The emphasis that this is a health crisis more so than a criminal matter is a paradigm shift that has taken root in the legal and medical communities and in many instances in the policy makers of federal, state and local governments.

Indiana’s Chief Justice, Loretta Rush co-chairs the Task Force. Stay tuned as policies and practices and education and trainings are identified for the judiciary and court staff that move us in the direction of effectively addressing this epidemic.

The task force will have membership consisting of judges and others who are on the front lines of this epidemic working in family courts and other trial courts.  I want to switch gears and talk about money, specifically court fines, fees and bail — and the desire by many state court judges to reform this system.

If you live in Ohio, as I do, you may have heard of Markcus Brown, who has become a poster child for bail reform. He lives in Dayton. He and some friends were at a bus stop last year, when police officers approached them for violating the transit authority’s dress code: They were wearing hoodies and saggy pants.

The ban on hoodies and saggy pants is part of a larger set of rules that officials there say has helped decrease criminal activity on transit authority property. Brown, who was warned twice before about trespassing on transit authority property, refused to cooperate with the officers, so they took him to jail. His bail was set at $150. A lot of people can come up with $150 very quickly. Maybe everyone in this room can.

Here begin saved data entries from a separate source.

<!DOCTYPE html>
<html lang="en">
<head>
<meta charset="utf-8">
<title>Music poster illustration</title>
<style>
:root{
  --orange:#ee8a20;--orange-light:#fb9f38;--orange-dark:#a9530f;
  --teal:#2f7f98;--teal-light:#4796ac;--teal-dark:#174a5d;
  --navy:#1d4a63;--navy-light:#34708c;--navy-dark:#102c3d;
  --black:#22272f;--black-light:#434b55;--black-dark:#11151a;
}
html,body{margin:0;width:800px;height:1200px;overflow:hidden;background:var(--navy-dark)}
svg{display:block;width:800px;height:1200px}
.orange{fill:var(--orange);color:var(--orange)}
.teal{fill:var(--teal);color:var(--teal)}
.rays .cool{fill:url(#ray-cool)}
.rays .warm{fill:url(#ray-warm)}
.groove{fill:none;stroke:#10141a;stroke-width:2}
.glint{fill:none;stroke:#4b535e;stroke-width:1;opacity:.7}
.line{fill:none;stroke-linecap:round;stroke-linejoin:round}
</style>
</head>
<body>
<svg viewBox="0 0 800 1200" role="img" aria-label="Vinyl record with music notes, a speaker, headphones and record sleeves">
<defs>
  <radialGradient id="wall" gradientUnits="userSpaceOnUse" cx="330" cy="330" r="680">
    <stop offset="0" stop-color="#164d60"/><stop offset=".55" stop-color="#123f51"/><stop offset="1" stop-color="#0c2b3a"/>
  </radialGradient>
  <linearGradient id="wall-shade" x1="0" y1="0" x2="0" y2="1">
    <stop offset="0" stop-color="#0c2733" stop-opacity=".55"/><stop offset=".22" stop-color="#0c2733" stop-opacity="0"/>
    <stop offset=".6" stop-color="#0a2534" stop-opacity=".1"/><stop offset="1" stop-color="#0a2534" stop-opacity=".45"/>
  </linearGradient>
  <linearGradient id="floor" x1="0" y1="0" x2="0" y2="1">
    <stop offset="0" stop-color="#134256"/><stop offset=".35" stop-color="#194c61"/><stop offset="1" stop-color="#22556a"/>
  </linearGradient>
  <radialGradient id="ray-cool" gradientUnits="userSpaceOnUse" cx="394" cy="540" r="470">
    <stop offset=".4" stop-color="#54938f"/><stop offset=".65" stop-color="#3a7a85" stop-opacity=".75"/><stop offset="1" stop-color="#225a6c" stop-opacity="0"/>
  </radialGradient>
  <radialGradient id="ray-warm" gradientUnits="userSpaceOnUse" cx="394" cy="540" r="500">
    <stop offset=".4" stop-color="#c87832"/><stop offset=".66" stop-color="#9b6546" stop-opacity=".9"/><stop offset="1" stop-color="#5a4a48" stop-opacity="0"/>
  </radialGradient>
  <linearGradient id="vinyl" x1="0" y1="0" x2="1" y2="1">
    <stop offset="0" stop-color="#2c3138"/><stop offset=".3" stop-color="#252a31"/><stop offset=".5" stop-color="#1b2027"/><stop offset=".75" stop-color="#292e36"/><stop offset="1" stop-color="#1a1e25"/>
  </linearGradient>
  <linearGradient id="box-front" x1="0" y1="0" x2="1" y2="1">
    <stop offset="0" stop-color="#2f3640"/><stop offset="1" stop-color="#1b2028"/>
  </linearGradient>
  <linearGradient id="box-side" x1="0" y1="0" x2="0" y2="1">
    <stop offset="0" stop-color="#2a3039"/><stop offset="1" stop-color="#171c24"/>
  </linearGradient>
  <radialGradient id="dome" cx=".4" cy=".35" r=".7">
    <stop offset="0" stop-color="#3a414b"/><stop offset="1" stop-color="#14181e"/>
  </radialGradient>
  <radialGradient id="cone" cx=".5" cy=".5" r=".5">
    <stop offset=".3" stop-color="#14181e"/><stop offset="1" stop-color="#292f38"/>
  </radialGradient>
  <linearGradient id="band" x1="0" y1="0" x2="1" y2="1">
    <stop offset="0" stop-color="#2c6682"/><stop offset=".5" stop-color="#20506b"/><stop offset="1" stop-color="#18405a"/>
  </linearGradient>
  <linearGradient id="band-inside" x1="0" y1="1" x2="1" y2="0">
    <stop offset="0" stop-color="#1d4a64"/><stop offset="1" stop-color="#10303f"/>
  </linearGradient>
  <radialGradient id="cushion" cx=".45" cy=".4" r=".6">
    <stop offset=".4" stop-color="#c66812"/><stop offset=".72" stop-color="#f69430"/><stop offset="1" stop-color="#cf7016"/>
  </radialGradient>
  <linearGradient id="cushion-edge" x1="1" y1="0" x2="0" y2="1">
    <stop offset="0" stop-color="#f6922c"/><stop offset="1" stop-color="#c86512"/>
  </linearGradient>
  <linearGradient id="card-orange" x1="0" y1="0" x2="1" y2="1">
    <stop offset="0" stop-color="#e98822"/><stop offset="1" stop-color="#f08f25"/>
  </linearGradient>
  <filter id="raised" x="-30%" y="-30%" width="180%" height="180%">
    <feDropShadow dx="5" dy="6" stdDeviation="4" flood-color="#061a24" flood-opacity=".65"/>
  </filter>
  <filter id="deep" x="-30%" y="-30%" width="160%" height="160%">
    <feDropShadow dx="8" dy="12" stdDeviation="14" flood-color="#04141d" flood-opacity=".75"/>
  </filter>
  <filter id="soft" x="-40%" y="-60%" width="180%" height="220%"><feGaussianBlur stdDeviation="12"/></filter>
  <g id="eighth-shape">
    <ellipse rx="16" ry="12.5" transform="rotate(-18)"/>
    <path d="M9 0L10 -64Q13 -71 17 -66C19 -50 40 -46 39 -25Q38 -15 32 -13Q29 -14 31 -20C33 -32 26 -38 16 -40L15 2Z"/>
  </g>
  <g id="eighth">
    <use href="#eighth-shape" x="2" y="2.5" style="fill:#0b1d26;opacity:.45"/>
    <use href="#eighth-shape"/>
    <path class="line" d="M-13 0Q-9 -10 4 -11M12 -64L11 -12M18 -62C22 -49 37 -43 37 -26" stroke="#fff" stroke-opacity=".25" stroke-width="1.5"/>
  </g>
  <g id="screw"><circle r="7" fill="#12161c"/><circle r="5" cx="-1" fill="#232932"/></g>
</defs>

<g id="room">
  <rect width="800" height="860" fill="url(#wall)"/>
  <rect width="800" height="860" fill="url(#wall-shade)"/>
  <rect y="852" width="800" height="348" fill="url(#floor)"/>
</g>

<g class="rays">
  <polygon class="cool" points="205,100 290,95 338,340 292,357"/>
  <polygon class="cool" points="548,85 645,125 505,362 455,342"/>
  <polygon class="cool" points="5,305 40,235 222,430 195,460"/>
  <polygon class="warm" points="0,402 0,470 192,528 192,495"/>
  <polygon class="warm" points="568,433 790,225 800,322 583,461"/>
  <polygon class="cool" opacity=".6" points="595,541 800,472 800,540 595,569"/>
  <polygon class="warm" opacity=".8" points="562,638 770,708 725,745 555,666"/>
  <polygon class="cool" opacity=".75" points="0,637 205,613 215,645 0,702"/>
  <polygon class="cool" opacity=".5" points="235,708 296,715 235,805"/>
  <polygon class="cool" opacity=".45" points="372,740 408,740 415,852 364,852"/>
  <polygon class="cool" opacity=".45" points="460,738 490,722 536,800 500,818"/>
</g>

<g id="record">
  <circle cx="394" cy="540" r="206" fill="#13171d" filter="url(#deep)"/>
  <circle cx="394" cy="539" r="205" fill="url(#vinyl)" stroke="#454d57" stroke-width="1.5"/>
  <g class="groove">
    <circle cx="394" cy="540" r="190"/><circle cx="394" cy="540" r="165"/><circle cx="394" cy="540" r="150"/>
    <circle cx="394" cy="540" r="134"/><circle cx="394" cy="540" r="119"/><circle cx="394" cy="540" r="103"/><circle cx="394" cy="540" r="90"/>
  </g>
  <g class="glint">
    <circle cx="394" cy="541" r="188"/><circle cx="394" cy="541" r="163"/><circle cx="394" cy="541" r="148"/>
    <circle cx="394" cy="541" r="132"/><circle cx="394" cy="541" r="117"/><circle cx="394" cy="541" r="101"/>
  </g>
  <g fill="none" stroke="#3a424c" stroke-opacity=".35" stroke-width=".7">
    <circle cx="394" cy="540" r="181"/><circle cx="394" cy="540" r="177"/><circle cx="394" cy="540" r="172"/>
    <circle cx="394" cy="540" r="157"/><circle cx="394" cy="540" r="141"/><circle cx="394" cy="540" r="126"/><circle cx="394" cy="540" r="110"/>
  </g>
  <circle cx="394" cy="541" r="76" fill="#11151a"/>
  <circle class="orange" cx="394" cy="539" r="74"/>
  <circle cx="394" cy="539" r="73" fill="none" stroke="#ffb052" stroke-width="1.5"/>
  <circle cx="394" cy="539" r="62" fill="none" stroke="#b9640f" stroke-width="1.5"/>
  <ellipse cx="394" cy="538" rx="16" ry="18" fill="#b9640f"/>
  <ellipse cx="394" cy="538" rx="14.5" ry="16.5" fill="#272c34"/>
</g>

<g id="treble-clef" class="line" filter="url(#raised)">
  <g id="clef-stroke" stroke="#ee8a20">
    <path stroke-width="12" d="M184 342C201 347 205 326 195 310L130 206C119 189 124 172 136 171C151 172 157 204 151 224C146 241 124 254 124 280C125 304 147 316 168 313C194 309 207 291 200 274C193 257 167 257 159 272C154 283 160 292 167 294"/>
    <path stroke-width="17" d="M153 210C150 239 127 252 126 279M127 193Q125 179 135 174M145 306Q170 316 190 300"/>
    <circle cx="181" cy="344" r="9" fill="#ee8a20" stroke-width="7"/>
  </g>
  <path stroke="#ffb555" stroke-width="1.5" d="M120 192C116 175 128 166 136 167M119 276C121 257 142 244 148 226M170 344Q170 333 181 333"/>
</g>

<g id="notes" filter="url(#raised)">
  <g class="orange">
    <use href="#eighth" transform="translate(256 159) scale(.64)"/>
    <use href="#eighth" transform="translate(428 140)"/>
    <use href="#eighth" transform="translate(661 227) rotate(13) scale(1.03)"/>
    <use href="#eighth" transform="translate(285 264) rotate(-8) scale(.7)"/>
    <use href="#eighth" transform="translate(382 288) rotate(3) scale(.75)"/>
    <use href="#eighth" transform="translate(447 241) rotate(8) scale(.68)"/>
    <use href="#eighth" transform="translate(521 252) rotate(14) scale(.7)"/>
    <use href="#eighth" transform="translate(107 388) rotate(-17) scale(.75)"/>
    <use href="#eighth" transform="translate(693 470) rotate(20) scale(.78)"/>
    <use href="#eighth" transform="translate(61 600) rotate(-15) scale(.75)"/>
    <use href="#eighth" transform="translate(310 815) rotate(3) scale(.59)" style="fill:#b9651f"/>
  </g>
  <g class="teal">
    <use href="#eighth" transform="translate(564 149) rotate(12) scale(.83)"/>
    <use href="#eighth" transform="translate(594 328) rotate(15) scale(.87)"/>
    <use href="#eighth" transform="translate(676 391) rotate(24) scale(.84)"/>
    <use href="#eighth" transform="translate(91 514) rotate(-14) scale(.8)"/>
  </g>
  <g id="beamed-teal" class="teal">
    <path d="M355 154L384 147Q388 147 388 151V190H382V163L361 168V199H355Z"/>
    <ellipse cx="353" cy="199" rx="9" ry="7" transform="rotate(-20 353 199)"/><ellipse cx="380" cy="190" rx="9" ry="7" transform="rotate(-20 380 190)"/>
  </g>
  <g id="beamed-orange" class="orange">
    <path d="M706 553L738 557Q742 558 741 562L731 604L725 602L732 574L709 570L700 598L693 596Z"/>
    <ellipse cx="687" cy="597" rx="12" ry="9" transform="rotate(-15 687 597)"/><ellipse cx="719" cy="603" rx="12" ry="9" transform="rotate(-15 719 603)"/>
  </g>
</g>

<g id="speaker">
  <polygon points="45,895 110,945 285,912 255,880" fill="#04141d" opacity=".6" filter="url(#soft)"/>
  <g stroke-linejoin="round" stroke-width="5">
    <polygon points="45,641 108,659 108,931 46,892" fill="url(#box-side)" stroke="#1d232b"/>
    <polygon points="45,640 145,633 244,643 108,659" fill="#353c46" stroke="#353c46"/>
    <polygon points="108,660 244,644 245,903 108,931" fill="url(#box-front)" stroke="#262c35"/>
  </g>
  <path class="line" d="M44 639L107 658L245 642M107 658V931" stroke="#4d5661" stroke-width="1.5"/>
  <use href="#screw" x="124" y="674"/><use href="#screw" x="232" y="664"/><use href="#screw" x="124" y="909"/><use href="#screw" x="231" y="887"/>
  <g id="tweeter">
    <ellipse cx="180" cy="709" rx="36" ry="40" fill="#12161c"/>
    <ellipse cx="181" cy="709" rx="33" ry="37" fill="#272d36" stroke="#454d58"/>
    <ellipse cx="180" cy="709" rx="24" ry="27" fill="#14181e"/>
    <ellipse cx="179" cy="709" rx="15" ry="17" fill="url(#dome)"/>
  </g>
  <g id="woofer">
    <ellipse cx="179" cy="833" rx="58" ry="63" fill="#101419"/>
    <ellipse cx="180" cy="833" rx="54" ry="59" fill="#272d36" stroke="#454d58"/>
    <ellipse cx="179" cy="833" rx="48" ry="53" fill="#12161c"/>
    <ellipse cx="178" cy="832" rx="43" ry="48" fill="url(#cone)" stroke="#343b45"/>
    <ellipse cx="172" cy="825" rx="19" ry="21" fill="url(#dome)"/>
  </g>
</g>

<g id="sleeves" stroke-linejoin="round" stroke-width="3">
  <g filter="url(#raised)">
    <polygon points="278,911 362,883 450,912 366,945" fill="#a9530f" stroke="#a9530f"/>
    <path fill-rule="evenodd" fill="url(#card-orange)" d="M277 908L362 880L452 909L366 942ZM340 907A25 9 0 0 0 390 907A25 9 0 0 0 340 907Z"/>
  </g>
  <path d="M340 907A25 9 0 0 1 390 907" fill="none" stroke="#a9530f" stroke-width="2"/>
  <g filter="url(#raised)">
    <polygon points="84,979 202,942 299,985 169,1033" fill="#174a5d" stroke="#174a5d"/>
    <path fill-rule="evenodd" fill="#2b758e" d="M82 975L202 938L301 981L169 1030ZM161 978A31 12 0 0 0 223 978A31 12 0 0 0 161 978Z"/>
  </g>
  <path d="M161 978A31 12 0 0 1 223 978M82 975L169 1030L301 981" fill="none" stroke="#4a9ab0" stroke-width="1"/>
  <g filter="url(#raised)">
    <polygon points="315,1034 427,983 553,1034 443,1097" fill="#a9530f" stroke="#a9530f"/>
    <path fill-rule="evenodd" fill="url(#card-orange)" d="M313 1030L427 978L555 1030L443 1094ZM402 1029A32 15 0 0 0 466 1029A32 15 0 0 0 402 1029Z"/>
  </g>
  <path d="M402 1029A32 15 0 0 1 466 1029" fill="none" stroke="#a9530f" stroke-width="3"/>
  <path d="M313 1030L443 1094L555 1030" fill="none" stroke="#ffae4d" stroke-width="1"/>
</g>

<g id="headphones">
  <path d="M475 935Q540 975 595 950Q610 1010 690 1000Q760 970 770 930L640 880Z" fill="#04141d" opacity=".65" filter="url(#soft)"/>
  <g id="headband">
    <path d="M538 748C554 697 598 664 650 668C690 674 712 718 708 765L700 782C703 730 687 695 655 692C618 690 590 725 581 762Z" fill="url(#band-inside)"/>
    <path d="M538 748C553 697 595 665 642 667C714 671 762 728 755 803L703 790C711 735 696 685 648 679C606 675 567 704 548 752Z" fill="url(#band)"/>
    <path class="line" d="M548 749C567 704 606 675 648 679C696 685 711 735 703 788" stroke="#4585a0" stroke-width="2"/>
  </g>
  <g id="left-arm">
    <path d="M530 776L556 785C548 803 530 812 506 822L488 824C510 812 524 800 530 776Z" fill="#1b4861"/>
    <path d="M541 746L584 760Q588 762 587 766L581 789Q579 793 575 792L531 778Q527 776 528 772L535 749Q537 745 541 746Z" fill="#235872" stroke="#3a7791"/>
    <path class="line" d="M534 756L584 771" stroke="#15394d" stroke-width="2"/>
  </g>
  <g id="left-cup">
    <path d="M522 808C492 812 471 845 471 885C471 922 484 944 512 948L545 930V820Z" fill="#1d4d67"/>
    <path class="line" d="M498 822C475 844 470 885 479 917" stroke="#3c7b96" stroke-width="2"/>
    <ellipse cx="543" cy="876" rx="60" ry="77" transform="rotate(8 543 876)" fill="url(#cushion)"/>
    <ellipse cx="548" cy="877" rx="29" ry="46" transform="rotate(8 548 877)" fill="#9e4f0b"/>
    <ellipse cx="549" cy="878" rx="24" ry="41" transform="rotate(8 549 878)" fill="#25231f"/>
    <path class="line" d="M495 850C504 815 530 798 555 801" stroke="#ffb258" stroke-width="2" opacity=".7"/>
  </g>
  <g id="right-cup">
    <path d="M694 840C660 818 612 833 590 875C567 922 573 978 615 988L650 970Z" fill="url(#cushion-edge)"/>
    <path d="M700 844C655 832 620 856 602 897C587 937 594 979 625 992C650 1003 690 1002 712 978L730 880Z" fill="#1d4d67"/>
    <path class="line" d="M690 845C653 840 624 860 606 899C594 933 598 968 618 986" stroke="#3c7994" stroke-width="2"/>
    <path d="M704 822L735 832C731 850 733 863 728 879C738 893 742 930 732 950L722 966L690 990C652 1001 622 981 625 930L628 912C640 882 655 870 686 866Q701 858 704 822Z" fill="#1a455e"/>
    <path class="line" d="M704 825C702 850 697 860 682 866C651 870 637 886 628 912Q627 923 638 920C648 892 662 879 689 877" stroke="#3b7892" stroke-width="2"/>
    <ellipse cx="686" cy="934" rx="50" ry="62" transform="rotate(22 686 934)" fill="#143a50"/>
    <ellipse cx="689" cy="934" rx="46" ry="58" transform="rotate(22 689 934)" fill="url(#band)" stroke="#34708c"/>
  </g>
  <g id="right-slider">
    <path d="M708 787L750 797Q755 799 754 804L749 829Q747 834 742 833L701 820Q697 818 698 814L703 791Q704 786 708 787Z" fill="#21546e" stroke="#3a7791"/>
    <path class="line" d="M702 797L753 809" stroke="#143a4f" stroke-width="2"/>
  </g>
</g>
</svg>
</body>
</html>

But Markcus Brown couldn’t. He spent nine days in jail until his mother could secure a car title loan so he could make bail. While he was in jail, he missed a job interview. After he got out, he learned he was banned from public buses in Dayton, so he now needed a car before he could find a job. But if you can’t come up with $150 for bail, what kind of car can you afford? Probably not one that runs.

And there’s the irony right there: Drug dealers, burglars and other criminals who threaten public safety often have no trouble coming up with their bail and are back on the streets in no time. Non-violent offenders sometimes spend days or weeks in jail before their cases get to court.

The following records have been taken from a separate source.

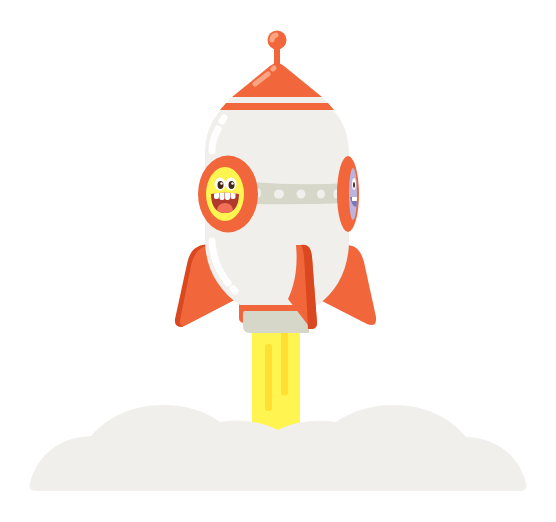
<!DOCTYPE html>
<html lang="en">
<head>
<meta charset="utf-8">
<title>Rocket launch</title>
<style>
:root {
  --paper: #ffffff;
  --hull: #f0efec;
  --orange: #f2663b;
  --orange-dark: #d9481f;
  --orange-light: #f9a583;
  --steel: #d6d7c9;
  --flame: #fff450;
  --flame-deep: #fee033;
  --mouth: #b23a2c;
  --tongue: #f0705a;
  --pupil: #4a2418;
  --glass: #b9b4e0;
}
html, body { margin: 0; background: var(--paper); overflow: hidden; }
.launch { display: block; width: 556px; height: 522px; }
.hull { fill: var(--hull); }
.orange { fill: var(--orange); }
.orange-dark { fill: var(--orange-dark); }
.steel { fill: var(--steel); }
.flame { fill: var(--flame); }
.flame-deep { fill: var(--flame-deep); }
.white { fill: var(--paper); }
.pupil { fill: var(--pupil); }
.shine { fill: none; stroke: var(--paper); stroke-width: 7; stroke-linecap: round; }
.glint { fill: none; stroke: var(--orange-light); stroke-width: 5; stroke-linecap: round; }
</style>
</head>
<body>
<svg class="launch" viewBox="0 0 556 522" role="img" aria-label="Rocket with a smiling yellow passenger lifting off above a cloud">
  <defs>
    <clipPath id="hull-shape">
      <path d="M221 110H333C344 122 349 136 349 154V240C349 268 338 290 318 305H240C217 290 205 266 205 240V154C205 136 210 122 221 110Z"/>
    </clipPath>
    <clipPath id="mouth-shape">
      <path d="M211 194Q225 191 239 194C239 206 234 213 225 213S211 206 211 194Z"/>
    </clipPath>
    <clipPath id="side-glass"><ellipse cx="353" cy="194" rx="4" ry="26"/></clipPath>
    <g id="eye">
      <ellipse class="white" rx="5.5" ry="6.5"/>
      <ellipse class="pupil" cx="0.5" cy="1" rx="3" ry="4"/>
      <circle class="white" cx="1.5" cy="-0.5" r="1.2"/>
    </g>
  </defs>

  <g id="exhaust">
    <path class="flame" d="M252 330H300V431H252Z"/>
    <rect class="flame-deep" x="265" y="344" width="7" height="67" rx="3.5"/>
    <path class="flame-deep" d="M281 330H288V392A3.5 3.5 0 0 1 281 392Z"/>
  </g>

  <path id="cloud" class="hull" d="M36 491Q28 491 30 483C37 455 60 437 91 436C108 416 134 405 163 405C186 405 205 411 220 422C241 418 262 422 278 430C295 421 316 419 336 422C352 411 371 405 394 405C423 405 449 416 466 437C497 438 519 456 526 483Q528 491 520 491Z"/>

  <g id="rear-fins">
    <path class="orange-dark" d="M212 244C196 244 190 250 187 264L175 319Q174 327 182 327L236 299Z"/>
    <path class="orange" d="M212 245C199 246 194 253 191 266L180 320Q179 328 186 325L238 298Z"/>
    <path class="orange" d="M346 245C356 245 361 251 364 262L376 317Q377 328 367 324L320 300Z"/>
  </g>

  <g id="engine">
    <path class="orange" d="M239 303H302V313H243V323Q239 322 239 318Z"/>
    <path class="steel" d="M245 311H309V333H250Q243 333 243 326V313Q243 311 245 311Z"/>
  </g>

  <g id="body">
    <g clip-path="url(#hull-shape)">
      <rect class="hull" x="200" y="105" width="154" height="205"/>
      <path class="steel" d="M250 182Q300 186 349 183V203Q300 205 250 204Z"/>
      <path class="shine" d="M224 118L222 121M218 129C213 138 212 144 212 151"/>
      <path class="shine" d="M212 241C213 259 219 272 228 283M233 289L235 291"/>
    </g>
    <g id="rivets" class="hull">
      <ellipse cx="258" cy="193" rx="3" ry="4.5"/>
      <ellipse cx="279" cy="194" rx="5" ry="4.5"/>
      <ellipse cx="301" cy="194" rx="4.5" ry="4.5"/>
      <ellipse cx="321" cy="194" rx="4" ry="4.5"/>
      <ellipse cx="336" cy="194" rx="2.5" ry="4.5"/>
    </g>
    <path class="orange" d="M296 245H303C309 245 311 249 312 257L317 323Q317 329 311 329L288 299C295 285 298 266 296 245Z"/>
    <path class="orange-dark" d="M301 245C309 244 311 249 312 257L317 323Q317 329 311 329H308Q306 286 304 257Q303 248 301 245Z"/>
  </g>

  <g id="nose-cone">
    <rect class="orange" x="274" y="45" width="6" height="22"/>
    <circle class="orange" cx="277" cy="40" r="9.5"/>
    <path class="glint" d="M272 40Q272 36 276 35" stroke-width="3"/>
    <path class="orange" d="M232 97L270 66Q277 60 284 66L322 97Z"/>
    <path class="hull" d="M232 97H322L328 103H226Z"/>
    <path class="orange" d="M226 103H328L334 110H220Z"/>
    <path class="glint" d="M255 84L268 74M273 69L274 68"/>
  </g>

  <g id="front-porthole">
    <ellipse class="orange" cx="228" cy="194" rx="30" ry="38.5"/>
    <ellipse class="flame" cx="225" cy="194" rx="19" ry="27"/>
    <use href="#eye" x="220" y="184"/>
    <use href="#eye" x="231" y="184"/>
    <g clip-path="url(#mouth-shape)">
      <rect x="210" y="190" width="30" height="25" fill="var(--mouth)"/>
      <ellipse cx="225" cy="210" rx="8" ry="7" fill="var(--tongue)"/>
      <g class="white">
        <rect x="214" y="190" width="5" height="9" rx="2"/>
        <rect x="219.5" y="190" width="5" height="10" rx="2"/>
        <rect x="225" y="190" width="5" height="10" rx="2"/>
        <rect x="230.5" y="190" width="5" height="9" rx="2"/>
      </g>
    </g>
  </g>

  <g id="side-porthole">
    <ellipse class="orange" cx="348" cy="194" rx="11" ry="38"/>
    <g clip-path="url(#side-glass)">
      <rect x="348" y="166" width="10" height="56" fill="var(--glass)"/>
      <ellipse class="white" cx="354" cy="184" rx="2" ry="6"/>
      <ellipse class="pupil" cx="354" cy="185" rx="1" ry="3"/>
      <path d="M350 197H358V207Q352 208 350 197Z" fill="#7d78b5"/>
      <rect class="white" x="352" y="197" width="5" height="4"/>
    </g>
  </g>
</svg>
</body>
</html>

It has been my honor and privilege to co-chair the National Task Force on Fines, Fees and Bail Practices, and I have what some would call a very strong opinion on this issue: No one in America should be sent to jail solely because they are poor.

In too many instances, state and local officials treat the court system as an ATM for their spending priorities. This must change, and our task force is committed to taking steps to drive that change.

The task force has developed a bench card for judges to help determine a person’s ability to pay as well as other solutions, which can be found on the National Center for State Court’s website. Even people who don’t particularly care about the Markcus Browns of the world often care that Dayton and most other cities are paying as much as $200 a day, with no hope of recouping that amount in costs, to incarcerate these non-violent offenders in a local jail. I think you’d agree this is not a good use of taxpayers’ money, and we need to do better.

If you’re as passionate about this issue as I am, please join me to help make a difference in this area. In closing, I would like to recognize one of the most important roles of the ABA and that is the long standing commitment of the ABA to assist with the selection of our judiciary. Whether it’s weighing in on the way states elect, select or appoint judges or taking an active role in the appointment process of our federal judiciary.

Please continue to ensure that the treasured practice of an apolitical, nonpartisan evaluation continues.  That legal competency, experience, and judicial temperament are the paramount factors that must guide the process. 

We, all people in America, whether citizens, residents, or visitors, need and deserve a judiciary that is independent, vital, and above reproach. On behalf of the Conference of Chief Justices, thank you, President Bass and the House of Delegates for allowing me to address you.

It’s my hope that I’ve made it clear that state courts are vitally committed to accountability, impartiality and fairness. I also hope that in 2018, we — the Conference of Chief Justices and the ABA — will double down on our common cause to support equal and accessible justice for all.

Thank you.